The king pepper shows the bounty of Piedmont, exploding in a variety of colors and flavors.
Carmagnola could be called the capital of peppers. In fact, in the areas between Turin and Cuneo, there has been one variety cultivated for about a century which is unique both for its shape and flavor. As well as having a particularly beneficial climate, there’s also a strong agricultural tradition that reigns in this region, and it involves nearly 80% of the population.
The spread of peppers throughout Italy is owed to Domenico Ferrero, an entrepreneur and merchant from Balon in Turin. It was his initiative to bring together the farmers of Carmagnola and the surroundings to create a more organized marketplace. The starting point was introducing targeted irrigation techniques, and regular transport to the market in Porta Palazzo. Between the first and second world wars, pepper cultivation spread and by the late 1940s the Carmagnola pepper festival was launched.
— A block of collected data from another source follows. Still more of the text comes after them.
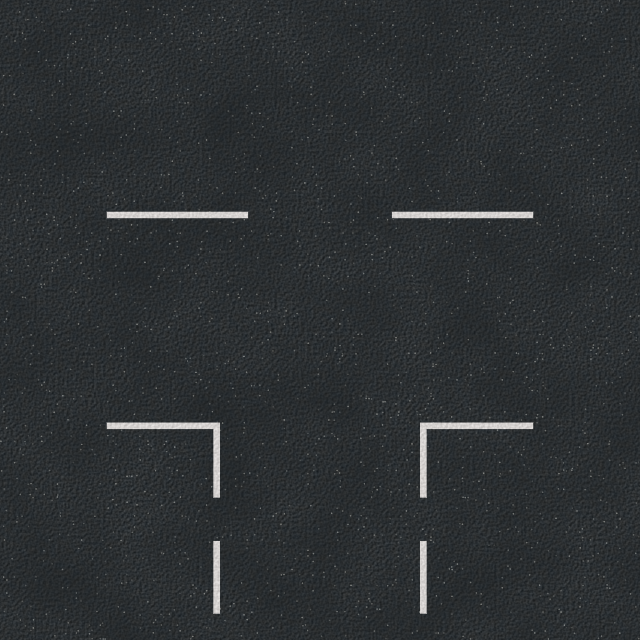
This texture is drawn by a Shadertoy shader. Its source:

```glsl
// Dark asphalt with pale painted bars and corner marks, mirrored left to right.
#define ASPHALT vec3(0.166, 0.181, 0.190)
#define PAINT vec3(0.835, 0.822, 0.815)
#define LINE_HALF 0.0052
#define OUTER_X 0.3333
#define GRAIN_SCALE 213.0
#define RELIEF 0.062
#define FINE_GRAIN 0.050
#define MOTTLE 0.022
#define SPECK_SCALE 240.0
#define SPECK_SHARE 0.035
#define PAINT_GRAIN 0.11

float hash(vec2 p) {
    vec3 q = fract(p.xyx * vec3(0.1031, 0.1030, 0.0973));
    q += dot(q, q.yzx + 33.33);
    return fract((q.x + q.y) * q.z);
}

vec2 gradientAt(vec2 cell) {
    float angle = 6.28318 * hash(cell);
    return vec2(cos(angle), sin(angle));
}

float gradientNoise(vec2 p) {
    vec2 cell = floor(p), f = fract(p);
    vec2 w = f * f * f * (f * (f * 6.0 - 15.0) + 10.0);
    vec2 e = vec2(1.0, 0.0);
    float a = dot(gradientAt(cell), f);
    float b = dot(gradientAt(cell + e), f - e);
    float c = dot(gradientAt(cell + e.yx), f - e.yx);
    float d = dot(gradientAt(cell + 1.0), f - 1.0);
    return mix(mix(a, b, w.x), mix(c, d, w.x), w.y);
}

float fbm(vec2 p) {
    float sum = 0.0, amplitude = 1.0;
    for (int i = 0; i < 4; i++) {
        sum += amplitude * gradientNoise(p);
        p = p * 2.03 + 17.3;
        amplitude *= 0.6;
    }
    return sum;
}

// Signed distance to a box given by its opposite corners.
float boxDistance(vec2 p, vec2 low, vec2 high) {
    vec2 d = abs(p - 0.5 * (low + high)) - 0.5 * (high - low);
    return length(max(d, 0.0)) + min(max(d.x, d.y), 0.0);
}

float horizontalBar(vec2 p, float startX, float y) {
    return boxDistance(p, vec2(startX, y - LINE_HALF), vec2(OUTER_X, y + LINE_HALF));
}

float verticalBar(vec2 p, float x, float bottom, float top) {
    return boxDistance(p, vec2(x - LINE_HALF, bottom), vec2(x + LINE_HALF, top));
}

float markings(vec2 uv) {
    vec2 p = vec2(abs(uv.x - 0.5), uv.y);
    float d = horizontalBar(p, 0.1122, 0.6641);
    d = min(d, horizontalBar(p, 0.1562, 0.3346));
    d = min(d, verticalBar(p, 0.1614, 0.2225, 0.3398));
    return min(d, verticalBar(p, 0.1614, 0.0412, 0.1549));
}

// Scattered bright stone chips, one candidate per cell.
float chips(vec2 p) {
    vec2 cell = floor(p);
    vec2 center = 0.3 + 0.4 * vec2(hash(cell + 7.1), hash(cell + 29.7));
    float present = step(1.0 - SPECK_SHARE, hash(cell + 53.3));
    return present * smoothstep(0.5, 0.1, length(fract(p) - center));
}

void mainImage(out vec4 fragColor, in vec2 fragCoord) {
    vec2 uv = fragCoord / iResolution.xy;
    float pixel = 1.0 / iResolution.y;

    // Grain lit diagonally, as small bumps
    vec2 g = uv * GRAIN_SCALE;
    float relief = gradientNoise(g) - gradientNoise(g + vec2(0.45, -0.4));
    float fine = gradientNoise(uv * GRAIN_SCALE * 1.63 + 41.0);
    float patches = fbm(uv * 7.0 + 3.0);

    // Asphalt with broad mottling and faint cool or warm tints
    float strength = 1.0 + 0.5 * patches;
    vec3 color = ASPHALT + MOTTLE * patches;
    color += strength * (RELIEF * relief + FINE_GRAIN * fine);
    float tint = gradientNoise(uv * 90.0 + 11.0);
    color += 0.012 * tint * vec3(1.0, 0.0, -1.0);
    float chipTone = 0.10 + 0.20 * hash(floor(uv * SPECK_SCALE) + 83.0);
    color += chips(uv * SPECK_SCALE) * chipTone * vec3(1.0, 0.98, 0.92);

    // Worn paint that keeps some of the surface grain
    vec3 paint = PAINT + PAINT_GRAIN * (0.7 * relief + 0.6 * fine);
    float coverage = 1.0 - smoothstep(-0.5 * pixel, 0.5 * pixel, markings(uv));
    color = mix(color, paint, coverage);

    fragColor = vec4(clamp(color, 0.0, 1.0), 1.0);
}
```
Still today, it’s held between the end of August and beginning of September and represents a true institution for the local economy. But this pepper variety has also known periods of crisis, especially due to competition from Dutch and Spanish imports. The Institute of the Carmagnola Pepper Consortium took important steps for the protection of these ecotypes, adding them to the list of 2000 traditional agricultural products of Piedmont. The harvest, which farmers still do manually with a sack on their backs, starts in late June and continues through late October.
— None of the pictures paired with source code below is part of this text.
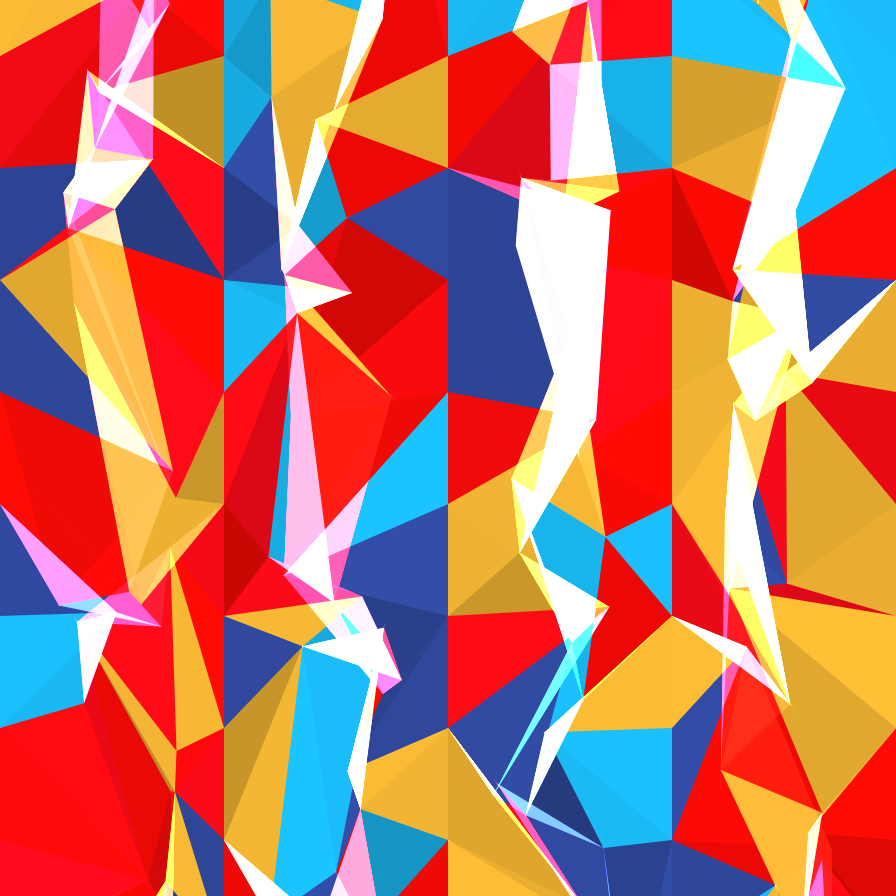
Reproduce this background procedurally as a Shadertoy shader.

```glsl
// Crumpled paper facets: four columns of a triangle mesh whose inner vertices
// are scattered until it folds over itself, mostly along each column's middle.
// Overlapping facets add their light and turn white, pink, yellow or cyan.

float hash(vec2 p) {
    vec3 q = fract(p.xyx * vec3(0.1031, 0.1030, 0.0973));
    q += dot(q, q.yzx + 33.33);
    return fract((q.x + q.y) * q.z);
}

float cross2(vec2 a, vec2 b) {
    return a.x * b.y - a.y * b.x;
}

// Mesh vertex in canvas units: pinned on column borders, scattered inside.
vec2 meshVertex(vec2 id) {
    float slot = mod(id.x, 4.0);
    vec2 offset = vec2(0.0);
    if (slot > 0.5) {
        vec2 jitter = 2.0 * vec2(hash(id + 17.3), hash(id + 71.9)) - 1.0;
        float gather = 0.9 * (2.0 - slot);
        offset = jitter * vec2(1.2, 0.95) + vec2(gather, 0.0);
    }
    return (id + offset + vec2(0.0, 0.5)) / vec2(16.0, 8.0);
}

// Soft coverage on the inner side of the edge from a to b.
float edgeCoverage(vec2 p, vec2 a, vec2 b, float side, float pixel) {
    vec2 e = b - a;
    float d = side * cross2(e, p - a) / max(length(e), 1e-5);
    return clamp(0.5 + d / pixel, 0.0, 1.0);
}

float triangle(vec2 p, vec2 a, vec2 b, vec2 c, float pixel) {
    float side = sign(cross2(b - a, c - a));
    return edgeCoverage(p, a, b, side, pixel)
         * edgeCoverage(p, b, c, side, pixel)
         * edgeCoverage(p, c, a, side, pixel);
}

// Ink picked by one random value, facet shade by another.
vec3 facetColor(float pick, float light) {
    vec3 red = vec3(1.0, 0.04, 0.02 + 0.15 * max(fract(light * 7.0) - 0.4, 0.0));
    vec3 ink = pick < 0.48 ? red
             : pick < 0.69 ? vec3(0.95, 0.71, 0.20)
             : pick < 0.84 ? vec3(0.10, 0.73, 0.96)
             : vec3(0.19, 0.29, 0.63);
    return ink * mix(0.70, 1.06, pow(light, 0.4));
}

void mainImage(out vec4 fragColor, in vec2 fragCoord) {
    float pixel = 1.0 / iResolution.y;
    vec2 p = fragCoord * pixel;

    // Keep samples inside their column so its borders stay crisp.
    float column = floor(p.x * 4.0);
    p.x = clamp(p.x, column * 0.25 + 0.5 * pixel, (column + 1.0) * 0.25 - 0.5 * pixel);
    float row = floor(p.y * 8.0 - 0.5);

    vec3 light = vec3(0.0);
    for (int j = -1; j <= 1; j++) {
        for (int i = 0; i < 4; i++) {
            vec2 id = vec2(column * 4.0 + float(i), row + float(j));
            vec2 a = meshVertex(id);
            vec2 b = meshVertex(id + vec2(1.0, 0.0));
            vec2 c = meshVertex(id + vec2(1.0, 1.0));
            vec2 d = meshVertex(id + vec2(0.0, 1.0));

            // Random diagonal: rotate the corners by one step.
            if (hash(id + 5.7) < 0.5) {
                vec2 first = a;
                a = b; b = c; c = d; d = first;
            }

            // Both halves share an ink about half of the time.
            float pickA = hash(id + 131.1);
            float pickB = hash(id + 211.7) < 0.5 ? pickA : hash(id + 307.3);
            light += facetColor(pickA, hash(id + 401.9)) * triangle(p, a, b, c, pixel);
            light += facetColor(pickB, hash(id + 503.3)) * triangle(p, a, c, d, pixel);
        }
    }
    fragColor = vec4(clamp(light, 0.0, 1.0), 1.0);
}
```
There are four types of Carmagnola peppers, which can each be identified by shape and flavor. The ‘corno’ or ‘lungo’ type is yellow or red with a long, conical shape. Another, the Quadrato, is green with a more flattened shape, while the ‘Trottola’ is shaped like a spinning top. Lastly, the “tomaticot’ or “tumaticot” is a hybrid, with a flatter shape at the ends like a tomato, and is also yellow or red. This variety is unique because of its extra sweet flavor. In fact, it’s best to eat them plain, or as food connoisseur Renato Dominici recommends, raw with just a drizzle of extra virgin olive oil or in ‘Bagna Caoda’ (a traditional recipe from Piedmont). They’re also excellent roasted, in oil, pickled or in chutney. Or, as in ancient Piedmont tradition, soto rapa (in vine leaves). There’s also a type of pasta called “carmagnolotto” which is made by stuffing agnolotto pasta with peppers, hemp flour and buffalo milk ricotta, all at zero kilometers and made specially for the festival.
Did you know that?
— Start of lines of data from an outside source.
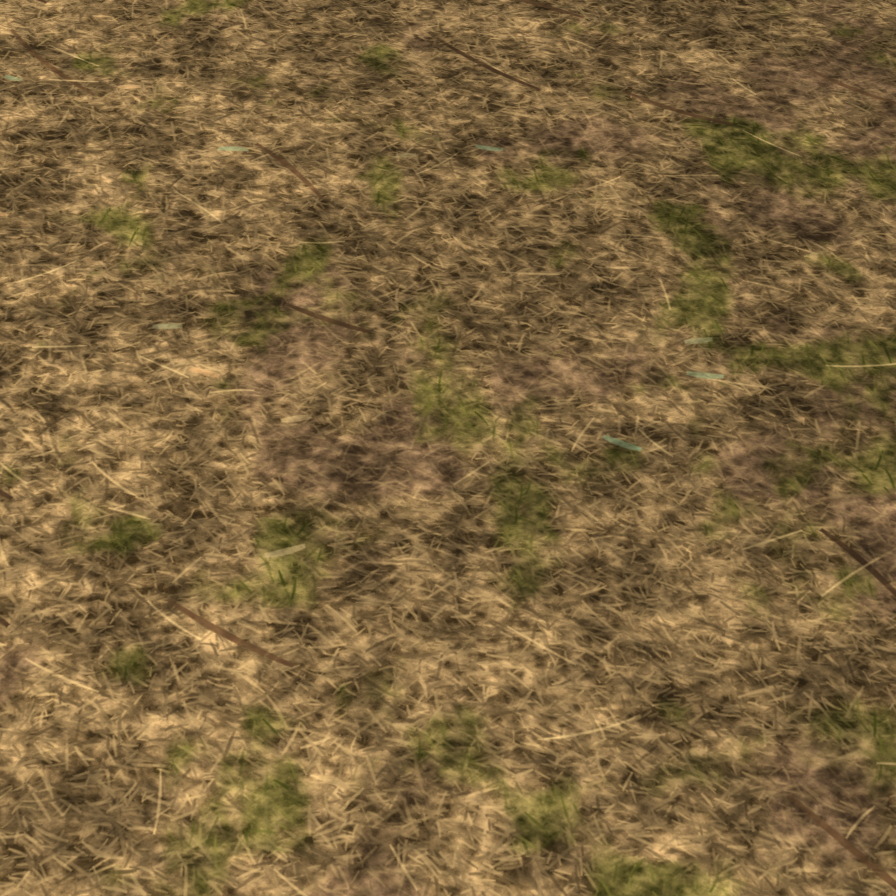
Write a three.js fragment shader that draws this texture.

```glsl
// Dry trampled grass receding from the viewer: noisy soil under layers of
// randomly turned straw, with green tufts, bare earth, twigs and pale chips.
// Each layer scatters tapered strokes on a jittered grid in ground space.
varying vec2 vUv;

const float HORIZON = 2.5;
const vec3 SOIL_DARK = vec3(0.25, 0.19, 0.105);
const vec3 SOIL_LIGHT = vec3(0.73, 0.59, 0.395);
const vec3 STRAW_DARK = vec3(0.30, 0.235, 0.145);
const vec3 STRAW_LIGHT = vec3(0.79, 0.655, 0.435);
const vec3 STRAW_PALE = vec3(0.84, 0.71, 0.47);
const vec3 GRASS_DARK = vec3(0.20, 0.215, 0.06);
const vec3 GRASS_LIGHT = vec3(0.52, 0.48, 0.23);
const vec3 EARTH_DARK = vec3(0.27, 0.20, 0.14);
const vec3 EARTH_LIGHT = vec3(0.58, 0.45, 0.33);
const vec3 TWIG_DARK = vec3(0.22, 0.155, 0.10);
const vec3 TWIG_LIGHT = vec3(0.42, 0.30, 0.19);
const vec3 CHIP_TAN = vec3(0.86, 0.64, 0.41);
const vec3 CHIP_GREEN = vec3(0.55, 0.63, 0.46);

float hash(vec2 p) {
  return fract(sin(dot(p, vec2(127.1, 311.7))) * 43758.5453);
}

float noise(vec2 p) {
  vec2 i = floor(p);
  vec2 f = fract(p);
  f = f * f * (3.0 - 2.0 * f);
  float low = mix(hash(i), hash(i + vec2(1.0, 0.0)), f.x);
  float high = mix(hash(i + vec2(0.0, 1.0)), hash(i + vec2(1.0, 1.0)), f.x);
  return mix(low, high, f.y);
}

float fbm(vec2 p) {
  float sum = 0.0;
  float weight = 0.533;
  for (int i = 0; i < 4; i++) {
    sum += weight * noise(p);
    p = mat2(1.6, 1.2, -1.2, 1.6) * p + 3.7;
    weight *= 0.5;
  }
  return sum;
}

// Scattered strokes; size = half length and half width in canvas units,
// aim = mean angle and spread. Returns tone times coverage, and coverage.
vec2 strokes(vec2 p, float cells, vec2 size, vec2 aim, float density, float blur, float seed) {
  vec2 q = p * cells + seed * 7.3;
  vec2 home = floor(q);
  vec2 result = vec2(0.0);
  for (int j = -1; j <= 1; j++) {
    for (int i = -1; i <= 1; i++) {
      vec2 cell = home + vec2(float(i), float(j));
      vec2 key = cell + seed * 17.3;
      vec2 center = cell + vec2(hash(key + 1.7), hash(key + 5.3));
      float angle = aim.x + aim.y * (hash(key + 9.1) + hash(key + 12.9) - 1.0);
      float c = cos(angle);
      float s = sin(angle);
      vec2 d = mat2(c, -s, s, c) * (q - center) / cells;
      float halfLength = size.x * mix(0.45, 1.0, hash(key + 15.1));
      float along = d.x / halfLength;
      d.y += (hash(key + 19.7) - 0.5) * 0.2 * halfLength * along * along;
      float halfWidth = size.y * (1.0 - 0.4 * min(along * along, 1.0));
      float edge = max(abs(d.x) - halfLength, abs(d.y) - halfWidth);
      float cover = 1.0 - smoothstep(-blur, blur, edge);
      cover *= step(hash(key), density);
      result = mix(result, vec2(hash(key + 23.3), 1.0), cover);
    }
  }
  return result;
}

// Paints a stroke layer over a colour, shaded by each stroke's tone.
vec3 paint(vec3 under, vec2 layer, vec3 dark, vec3 light, float opacity) {
  float tone = layer.x / max(layer.y, 0.001);
  return mix(under, mix(dark, light, tone), layer.y * opacity);
}

void main() {
  // Perspective ground plane, shrinking towards the top
  float depth = HORIZON / (HORIZON - vUv.y);
  vec2 ground = vec2((vUv.x - 0.5) * depth, HORIZON * depth);
  float blur = 0.0016 * depth;

  // Patch masks, both stronger to the right
  float side = vUv.x - 0.5;
  float tuft = smoothstep(0.58, 0.78, fbm(ground * 10.0 + 4.1) + 0.12 * side);
  float bare = smoothstep(0.58, 0.72, fbm(ground * 6.0 + 21.4) + 0.13 * side);

  // Soil
  float grain = fbm(ground * vec2(70.0, 85.0));
  float clump = fbm(ground * vec2(13.0, 17.0) + 8.6);
  float soilTone = clamp(0.45 + 1.6 * (grain - 0.5) + 0.7 * (clump - 0.5), 0.0, 1.0);
  vec3 color = mix(SOIL_DARK, SOIL_LIGHT, soilTone);
  color = mix(color, mix(EARTH_DARK, EARTH_LIGHT, soilTone), bare * 0.7);

  // Straw litter, from fine to coarse
  for (int i = 0; i < 5; i++) {
    float k = float(i);
    float cells = 70.0 - 10.0 * k;
    vec2 size = vec2(0.80 / cells, 0.0014 + 0.0002 * k);
    vec2 layer = strokes(ground, cells, size, vec2(-0.25, 1.7), 0.85, blur, k + 1.0);
    color = paint(color, layer, STRAW_DARK, STRAW_LIGHT, 0.62 * (1.0 - 0.5 * bare));
  }

  // Green tufts
  color = mix(color, mix(GRASS_DARK, GRASS_LIGHT, soilTone), tuft * 0.65);
  vec2 grass = strokes(ground, 38.0, vec2(0.022, 0.0017), vec2(1.9, 1.3), 0.9, blur, 9.0);
  color = paint(color, grass, GRASS_DARK, GRASS_LIGHT, 0.8 * tuft);

  // Twigs, long pale stalks and short chips
  vec2 twigs = strokes(ground, 3.6, vec2(0.13, 0.0046), vec2(-0.55, 0.4), 0.38, blur, 11.0);
  color = paint(color, twigs, TWIG_DARK, TWIG_LIGHT, 0.5 + 0.6 * grain);
  vec2 stalks = strokes(ground, 7.0, vec2(0.06, 0.0019), vec2(-0.2, 1.5), 0.4, blur, 12.0);
  color = paint(color, stalks, STRAW_LIGHT, STRAW_PALE, 0.3 + 0.8 * grain);
  vec2 chips = strokes(ground, 7.0, vec2(0.030, 0.0055), vec2(0.1, 0.9), 0.10, blur, 13.0);
  color = paint(color, chips, CHIP_TAN, CHIP_GREEN, 0.4 + 0.6 * grain);

  // Mottled shade over everything, warm lower left and dim upper right
  float mottle = fbm(ground * vec2(42.0, 58.0) + 31.7);
  float light = 1.13 - 0.15 * vUv.x - 0.12 * vUv.y;
  light *= 1.0 + 0.65 * (mottle - 0.5) + 0.55 * (clump - 0.5);
  gl_FragColor = vec4(color * light, 1.0);
}
```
Every year this vegetable is the star of a 10-day festival called Peperò. “King peppers” (‘re povron in the local dialect, and their partners ‘povronera’) have been celebrated for more than 70 years with this grand end-of-summer event, which takes place between late August and early September. During the 2010 festival, the biggest peperonata stew in the world was made, putting Camagnola in the Guinness Book of World Records. While waiting for IGP (Protected Geographical Indication) status, the Ministry of Agricultural, Food and Forestry Policies added it to the list of Traditional Agricultural Products, while the variety “Ox horn” has obtained a Slowfood Presidium.